Localized Prostate Cancer: Current Status on Screening and Treatment

Prostate cancer is currently the most diagnosed cancer (excluding non-melanoma skin cancer) and the second leading cause of cancer death among U.S. men. In 2022, an estimated 268,500 men were diagnosed with prostate cancer and approximately 34,500 died of it. (1) In the majority of these patients, the disease is found to be localized, with only approximately 7% of patients presenting with metastatic disease. In the past decade, active surveillance (AS) -periodic surveillance biopsies in addition to PSA monitoring- has emerged as an alternative to immediate, definitive therapy (radiation therapy or radical prostatectomy) for men with localized, low-risk disease and for selected persons with favorable, intermediate-risk disease. (2-3) The side effects of radical prostatectomy and radiation therapy are well known and can also include substantial sexual or urinary dysfunction. In a recently reported study (4) men with localized disease were randomly assigned to one of three arms: AS, prostatectomy, or radiotherapy. At a median follow-up of 15 years, there was no difference in prostate cancer mortality between the groups. Survival for all three groups was high — 97% regardless of treatment approach. The current best practice in AS includes the use of multiparametric magnetic resonance (MRI) to avoid DRE and as the first assessment for changes in PSA, with omission of repeat standard biopsy when PSA and MRI are stable. (5-6)

(1) National Cancer Institute. Cancer stat facts: common cancer sites. Surveillance, Epidemiology, and End Results Program. 2022
(2) Eur Urol Oncol 2022; 5:617-627
(3) World J Urol 2022; 40:35-42
(4) N Engl J Med 2023; 388: 1547-1558
(5) Eur Urol Oncol. 2023 Apr; 6(2): 160-182
(6) N Engl J Med 2023; 388:1617-1618

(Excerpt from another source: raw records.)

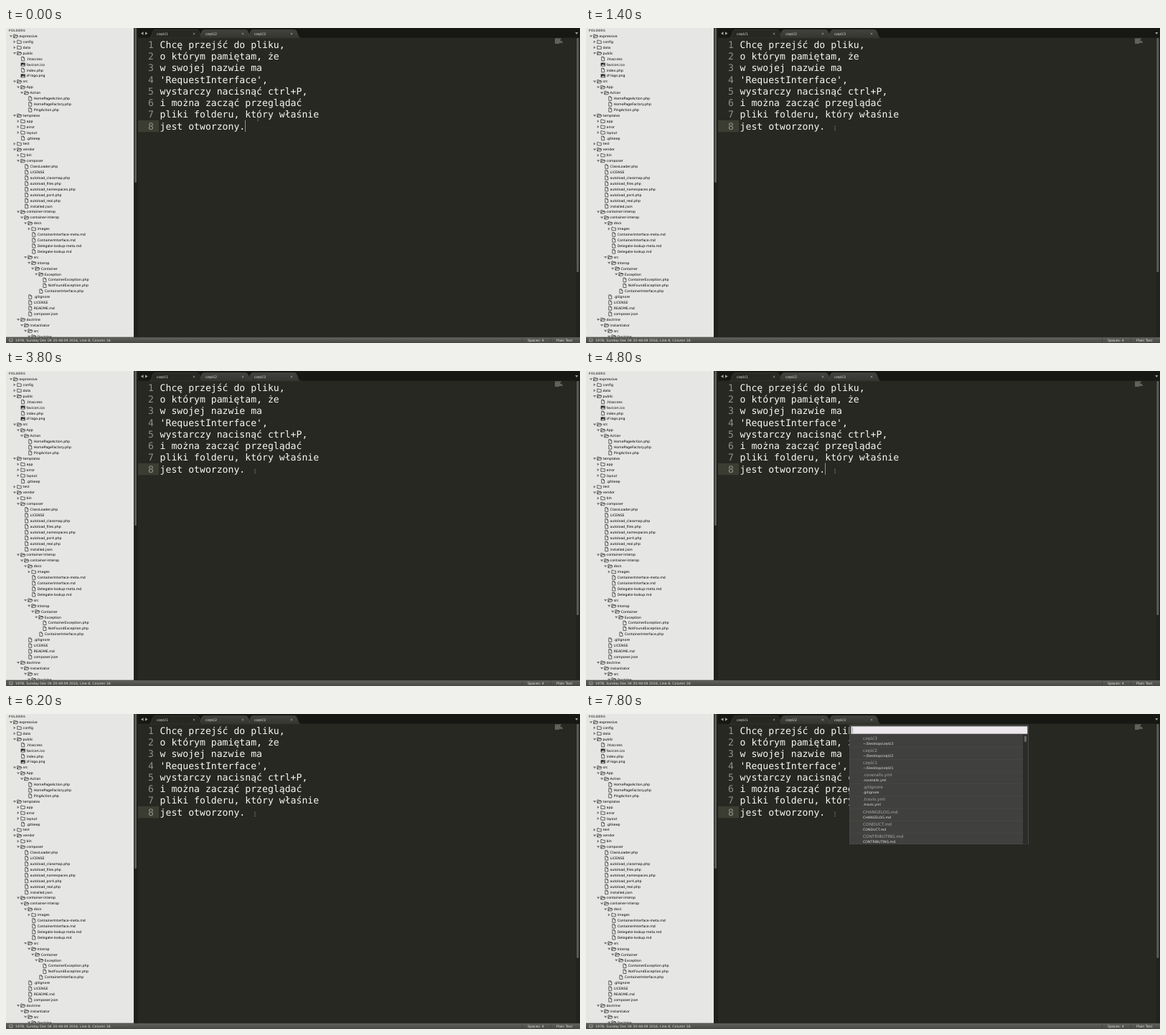
An HTML page for the animation above (8 s loop, 800x440 px).

```html
<!DOCTYPE html>
<html lang="pl">
<head>
<meta charset="utf-8">
<title>Editor</title>
<style>
  html, body { margin: 0; width: 100%; height: 100%; overflow: hidden; background: #272822; }
  svg { display: block; width: 800px; height: 440px; }
  text { font: 4.71px "DejaVu Sans", sans-serif; text-rendering: geometricPrecision; white-space: pre; }
  .code { font: 13.15px "DejaVu Sans Mono", monospace; fill: #f8f8f2; }
  .number { fill: #8f908a; }
  .heading { font-size: 4.5px; font-weight: bold; fill: #666; }
  .title { font-size: 5.85px; fill: #a8a8a8; }
  .light { fill: #e4e4e0; }
  .icon { fill: none; stroke: #2a2a2a; stroke-width: .7; stroke-linejoin: round; }
</style>
</head>
<body>
<svg id="stage" viewBox="0 0 800 440" xmlns="http://www.w3.org/2000/svg">
  <defs>
    <linearGradient id="statusFill" x2="0" y2="1">
      <stop offset="0" stop-color="#62625f"/><stop offset="1" stop-color="#474745"/>
    </linearGradient>
    <linearGradient id="tabFill" x2="0" y2="1">
      <stop offset="0" stop-color="#42433e"/><stop offset="1" stop-color="#343530"/>
    </linearGradient>
  </defs>
</svg>
<script>
const LOOP = 8000, STEP = 200, BLINK = 1200;
const ROW = 19 / 2.4, LINE = 39 / 2.4, ITEM = 41 / 2.4;
const stage = document.getElementById('stage');

// depth, kind (- open folder, + closed folder, f file, i image), label
const tree = `0- expressive
1+ config
1+ data
1- public
2f .htaccess
2i favicon.ico
2f index.php
2i zf-logo.png
1- src
2- App
3- Action
4f HomePageAction.php
4f HomePageFactory.php
4f PingAction.php
1- templates
2+ app
2+ error
2+ layout
2f .gitkeep
1+ test
1- vendor
2+ bin
2- composer
3f ClassLoader.php
3f LICENSE
3f autoload_classmap.php
3f autoload_files.php
3f autoload_namespaces.php
3f autoload_psr4.php
3f autoload_real.php
3f installed.json
2- container-interop
3- container-interop
4- docs
5+ images
5f ContainerInterface-meta.md
5f ContainerInterface.md
5f Delegate-lookup-meta.md
5f Delegate-lookup.md
4- src
5- Interop
6- Container
7- Exception
8f ContainerException.php
8f NotFoundException.php
7f ContainerInterface.php
4f .gitignore
4f LICENSE
4f README.md
4f composer.json
2- doctrine
3- instantiator
4- src
5- Doctrine`.split('\n');

const code = [
  'Chcę przejść do pliku,', 'o którym pamiętam, że', 'w swojej nazwie ma', "'RequestInterface',",
  'wystarczy nacisnąć ctrl+P,', 'i można zacząć przeglądać', 'pliki folderu, który właśnie', 'jest otworzony.'
];
const tabs = ['część1', 'część2', 'część3'];
const files = ['część3', 'część2', 'część1', '.coveralls.yml', '.gitignore', '.travis.yml',
  'CHANGELOG.md', 'CONDUCT.md', 'CONTRIBUTING.md'];

function add(parent, tag, attrs, content) {
  const node = document.createElementNS('http://www.w3.org/2000/svg', tag);
  for (const key in attrs) node.setAttribute(key, attrs[key]);
  if (content) node.textContent = content;
  return parent.appendChild(node);
}
const group = (parent, x = 0, y = 0) => add(parent, 'g', { transform: `translate(${x} ${y})` });
const rect = (parent, x, y, width, height, fill, more) =>
  add(parent, 'rect', { x, y, width, height, fill, ...more });
const text = (parent, x, y, content, cls = '') => add(parent, 'text', { x, y, class: cls }, content);
const path = (parent, d, attrs) => add(parent, 'path', { d, ...attrs });

const icons = {
  '-': 'M.7 2.2V-2.2H2.8L3.4-1.4H5.6V-.4M.7 2.2L2-.4H6.9L5.6 2.2Z',
  '+': 'M.7-2.2H2.8L3.4-1.4H6.2V2.2H.7Z',
  f: 'M1.6-2.8H4L5.6-1.2V2.8H1.6ZM4-2.8V-1.2H5.6'
};

function drawTreeRow(parent, entry, index) {
  const depth = +entry[0], kind = entry[1];
  const row = group(parent, 5.04 * depth, 11.4 + ROW * index);
  if (kind === '-') path(row, 'M4.8-1.2H9.2L7 1.7Z', { fill: '#777' });
  if (kind === '+') path(row, 'M5.6-2L8.5 0L5.6 2Z', { fill: '#777' });
  const icon = group(row, 10, 0);
  if (kind === 'i') {
    rect(icon, .6, -2.4, 6, 4.8, '#1c1c1c');
    path(icon, 'M1.2 1.7L2.9-.4L4 .7L4.9-.2L6 1.7Z', { fill: '#e6e6e6' });
    add(icon, 'circle', { cx: 4.9, cy: -1.3, r: .5, fill: '#e6e6e6' });
  } else {
    path(icon, icons[kind], { class: 'icon' });
  }
  text(row, 18.5, 1.6, entry.slice(3));
}

function drawSidebar() {
  rect(stage, 0, 0, 178, 432, '#e6e6e4');
  text(stage, 3.7, 5.3, 'FOLDERS', 'heading');
  tree.forEach((entry, i) => drawTreeRow(stage, entry, i));
  rect(stage, 178, 0, 6, 432, '#20211d');
  rect(stage, 179, 0, 3, 216, '#5b5c58', { rx: 1.2 });
}

function drawTab(label, index) {
  const active = index === 0, tab = group(stage, 68 * index, 0);
  path(tab, 'M200 14C204 13.5 203 2.5 208 2.5H266C271 2.5 270 13.5 274 14Z', {
    fill: active ? '#272822' : 'url(#tabFill)', stroke: active ? '#4b4c47' : '#50514c', 'stroke-width': .5
  });
  text(tab, 210, 9.5, label, 'light');
  path(tab, 'M260.7 6.8l2.6 2.6m0-2.6l-2.6 2.6', { stroke: '#a0a09c', 'stroke-width': .7 });
}

function drawEditor() {
  rect(stage, 184, 0, 616, 14, '#171814');
  path(stage, 'M191.5 5.2V9.8L188 7.5ZM194 5.2V9.8L197.5 7.5ZM793.3 6H797.3L795.3 9Z', { fill: '#a3a4a0' });
  for (let i = tabs.length - 1; i >= 0; i--) drawTab(tabs[i], i);
  rect(stage, 184, 13.6, 616, 1, '#272822');
  rect(stage, 184, 129, 29, 16.25, '#3c3d32');
  code.forEach((line, i) => {
    const y = 27.8 + LINE * i;
    text(stage, 198, y, String(i + 1), 'code number');
    text(stage, 214.6, y, line, 'code');
    rect(stage, 765, 14.6 + .95 * i, line.length * .4, .6, '#b9bab3', { opacity: .65 });
  });
  rect(stage, 794.5, 14, 5.5, 418, '#22231e');
  rect(stage, 795.3, 14, 3, 327, '#5b5c58', { rx: 1.2 });
}

function drawStatus() {
  rect(stage, 0, 432, 800, 8, 'url(#statusFill)');
  rect(stage, 0, 431.7, 800, .5, '#2b2b29');
  path(stage, 'M4.6 434.2H9.2V438H4.6ZM4.6 437H9.2', { fill: 'none', stroke: '#c8c8c4', 'stroke-width': .5 });
  text(stage, 13, 437.8, '197B, Sunday Dec 04 20:48:09 2016, Line 8, Column 16', 'light');
  text(stage, 727, 437.8, 'Spaces: 4', 'light');
  text(stage, 767, 437.8, 'Plain Text', 'light');
  for (const x of [719, 759]) rect(stage, x, 432.4, .5, 7.6, '#3a3a38');
}

function drawPointer() {
  const pointer = group(stage);
  for (const y of [-2.6, 0, 2.6]) rect(pointer, -.5, y - .5, 1, 1, '#b4b5ae');
  return pointer;
}

function drawPanel() {
  const panel = group(stage);
  rect(panel, 367, 15, 250, 167, '#40403f');
  rect(panel, 367.3, 15.3, 249.4, 166.4, 'none', { stroke: '#4d4d4b', 'stroke-width': .6 });
  rect(panel, 369.5, 17.3, 245.7, 10.4, '#ece8ec');
  rect(panel, 371, 18.6, .5, 7.8, '#555');
  files.forEach((name, i) => {
    const y = ITEM * i;
    if (i) rect(panel, 368, 29.1 + y, 241, .5, '#4b4b49');
    text(panel, 386, 36 + y, name, 'title');
    text(panel, 386, 43 + y, i < 3 ? '~/Desktop/' + name : name, 'light');
  });
  rect(panel, 609, 29, 7, 152.5, '#2b2b2a');
  rect(panel, 610.8, 30.5, 3.2, 8.5, '#676765', { rx: 1.2 });
  return panel;
}

drawSidebar();
drawEditor();
drawStatus();
const caret = rect(stage, 333, 128.5, 1, 16.5, '#f8f8f0');
const pointer = drawPointer();
const panel = drawPanel();

function render(time) {
  const t = time % LOOP;
  const blinkStep = Math.floor((t + BLINK - 800) % BLINK / STEP);
  caret.setAttribute('opacity', [.5, .85, .5][blinkStep] || 0);
  pointer.setAttribute('transform', t < 200 ? 'translate(351 127)' : 'translate(347 140)');
  panel.setAttribute('visibility', t >= 7800 ? 'visible' : 'hidden');
}

const start = performance.now();
function tick() {
  render(performance.now() - start);
  requestAnimationFrame(tick);
}
tick();
</script>
</body>
</html>
```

Erica Cross, PA


Erica is a board certified Physician Assistant. She obtained her Master’s degree in Physician Assistant studies from Our Lady of the Lake College in Baton Rouge, LA. She began practicing in 2011 and has worked clinically in Orthopedics and Dermatology. The majority of her career has been spent in a Dermatology practice where she assisted in Mohs surgery, treating various types of skin cancer. She also teaches in the medical simulation department at the University of South Alabama and enjoys every aspect of medical education.